Bert Geeraets has been a cameraman and film maker for over 25 years. During the 90’s he was involved in various mountain expeditions to the K2 in Pakistan. ( Volkskrant K2 ’95, Rtl5 Docu K2), to the geographic North Pole and various expeditions over land in Africa and Asia. Following this, he produced various commercial and non-commercial productions for 15 years and worked freelance as a cameraman for several broadcasters and producers.
Bert Geeraets is always on the lookout for new deployment techniques. He was one of the first to use point-of-view (POV) cameras (Testing Pov 2008) at a time when the selfie stick was yet to be invented. (Paaspop-pov-camera ) Hij pionierde met het maken van spectaculaire luchtbeelden met een cameradrone (drone demo). He also used hacked high bitrate “big chip” cameras combined with old Carl Zeiss lenses.
During this trip he will be using his old and new techniques for telling the story. He will be using his old film cameras for photography, but also the latest 360° VR cameras and a drone to allow the journey’s followers to experience a real “I am there” feeling.

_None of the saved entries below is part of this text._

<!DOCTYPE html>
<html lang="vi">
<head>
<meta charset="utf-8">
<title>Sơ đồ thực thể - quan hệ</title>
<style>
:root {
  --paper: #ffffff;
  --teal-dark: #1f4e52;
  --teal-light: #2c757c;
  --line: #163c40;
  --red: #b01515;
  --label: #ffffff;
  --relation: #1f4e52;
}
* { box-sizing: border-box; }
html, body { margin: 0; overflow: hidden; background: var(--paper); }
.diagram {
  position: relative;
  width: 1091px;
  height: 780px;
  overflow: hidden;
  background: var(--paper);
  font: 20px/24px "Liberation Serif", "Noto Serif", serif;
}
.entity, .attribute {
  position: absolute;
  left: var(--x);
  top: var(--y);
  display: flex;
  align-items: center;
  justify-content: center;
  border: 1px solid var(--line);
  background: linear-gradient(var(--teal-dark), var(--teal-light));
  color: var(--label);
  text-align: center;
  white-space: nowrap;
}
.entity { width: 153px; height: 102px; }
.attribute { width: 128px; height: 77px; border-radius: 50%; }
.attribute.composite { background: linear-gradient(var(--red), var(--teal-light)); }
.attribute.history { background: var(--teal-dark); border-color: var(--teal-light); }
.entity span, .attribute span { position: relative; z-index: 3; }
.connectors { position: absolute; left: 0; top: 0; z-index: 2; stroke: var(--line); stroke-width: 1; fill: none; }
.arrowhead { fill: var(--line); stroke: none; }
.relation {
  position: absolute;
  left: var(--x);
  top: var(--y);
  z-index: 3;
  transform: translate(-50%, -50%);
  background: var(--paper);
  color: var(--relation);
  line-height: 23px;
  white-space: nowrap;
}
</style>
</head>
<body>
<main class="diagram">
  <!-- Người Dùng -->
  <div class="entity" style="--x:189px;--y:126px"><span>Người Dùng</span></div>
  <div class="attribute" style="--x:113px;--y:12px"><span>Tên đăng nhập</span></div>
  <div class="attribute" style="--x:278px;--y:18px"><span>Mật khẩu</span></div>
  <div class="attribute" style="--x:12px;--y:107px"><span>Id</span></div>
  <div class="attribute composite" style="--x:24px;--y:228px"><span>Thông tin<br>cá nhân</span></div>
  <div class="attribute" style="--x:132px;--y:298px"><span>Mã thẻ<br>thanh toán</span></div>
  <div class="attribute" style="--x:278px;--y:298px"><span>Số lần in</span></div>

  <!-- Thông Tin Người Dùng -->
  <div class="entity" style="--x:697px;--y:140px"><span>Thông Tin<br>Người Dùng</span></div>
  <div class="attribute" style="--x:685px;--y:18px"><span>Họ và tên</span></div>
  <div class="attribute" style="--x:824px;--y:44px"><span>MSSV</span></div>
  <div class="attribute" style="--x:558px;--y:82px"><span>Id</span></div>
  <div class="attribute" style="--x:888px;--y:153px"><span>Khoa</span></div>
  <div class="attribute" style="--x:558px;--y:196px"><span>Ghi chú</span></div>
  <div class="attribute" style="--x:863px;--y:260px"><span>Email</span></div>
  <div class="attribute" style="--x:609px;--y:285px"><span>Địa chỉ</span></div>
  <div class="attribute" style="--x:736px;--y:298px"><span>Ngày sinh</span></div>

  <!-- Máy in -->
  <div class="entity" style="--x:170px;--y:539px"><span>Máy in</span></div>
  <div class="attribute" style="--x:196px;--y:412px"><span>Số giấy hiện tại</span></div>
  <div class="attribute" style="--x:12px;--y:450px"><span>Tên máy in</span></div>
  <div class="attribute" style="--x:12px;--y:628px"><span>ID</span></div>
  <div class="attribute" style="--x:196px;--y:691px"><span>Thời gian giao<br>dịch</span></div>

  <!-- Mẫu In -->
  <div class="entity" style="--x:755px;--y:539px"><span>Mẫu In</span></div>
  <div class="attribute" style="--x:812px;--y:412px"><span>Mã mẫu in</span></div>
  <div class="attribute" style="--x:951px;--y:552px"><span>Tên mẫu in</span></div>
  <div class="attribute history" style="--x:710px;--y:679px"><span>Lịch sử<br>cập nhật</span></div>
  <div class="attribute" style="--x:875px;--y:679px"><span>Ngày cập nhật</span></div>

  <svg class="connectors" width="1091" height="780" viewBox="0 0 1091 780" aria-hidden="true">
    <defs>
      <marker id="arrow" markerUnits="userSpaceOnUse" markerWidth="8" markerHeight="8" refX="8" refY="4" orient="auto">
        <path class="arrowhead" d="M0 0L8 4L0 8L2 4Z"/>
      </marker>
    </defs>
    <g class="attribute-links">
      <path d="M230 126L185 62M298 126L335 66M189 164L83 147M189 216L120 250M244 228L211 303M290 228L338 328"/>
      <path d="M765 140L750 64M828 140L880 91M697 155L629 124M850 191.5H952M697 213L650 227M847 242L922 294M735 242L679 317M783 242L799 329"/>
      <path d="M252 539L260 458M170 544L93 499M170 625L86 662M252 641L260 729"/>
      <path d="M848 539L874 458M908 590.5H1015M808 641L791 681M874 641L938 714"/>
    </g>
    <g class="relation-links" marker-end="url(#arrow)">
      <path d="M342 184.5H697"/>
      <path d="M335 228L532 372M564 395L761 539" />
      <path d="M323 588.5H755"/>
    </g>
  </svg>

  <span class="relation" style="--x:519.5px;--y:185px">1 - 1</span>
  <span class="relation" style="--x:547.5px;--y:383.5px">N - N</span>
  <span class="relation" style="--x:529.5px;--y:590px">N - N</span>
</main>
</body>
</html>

His passion for the profession inspires him to keep learning and experimenting. “It can always be better, more surprising, more exciting. The image is always in motion”.
Cinematography by Bert Geeraets:
Documentary ‘De Woestijn bleef leeg’ broadcast by Andere Tijden under the NPO Director: Job van der Zon, camera: Bert Geeraets and Joost Maas
Reef-trailer Film about the exhibition Reef by the Chinese artist Liu Ding in the Bonnefanten Museum in Maastricht Director Paul Versteegen, camera: Bert Geeraets and Harm van Vught
K2 2008 Compilation of the tragic K2 ascent 2008. Editing and compilation Bert Geeraets, camera Wilco van Rooijen
Three hundred kilos of corroding iron, 15 mm thick and as flat as a coin, wait in front of my large hydraulic press and my cutting torch, like a painter’s empty canvas, or the empty screen in front of a writer.
It is at this very moment that my imagination takes shape and I light my torch.
Each facet of my sculpture achieves its form as I patiently work towards the end result. I sculpt with a forging hammer and paint with my cutting torch – a pure way of working.
My workshop on the wharf in Heusden stimulates creation on a large scale.
From the moment I arrive in the morning, the clanging of hammers and the wail of grinders become my ringtones.”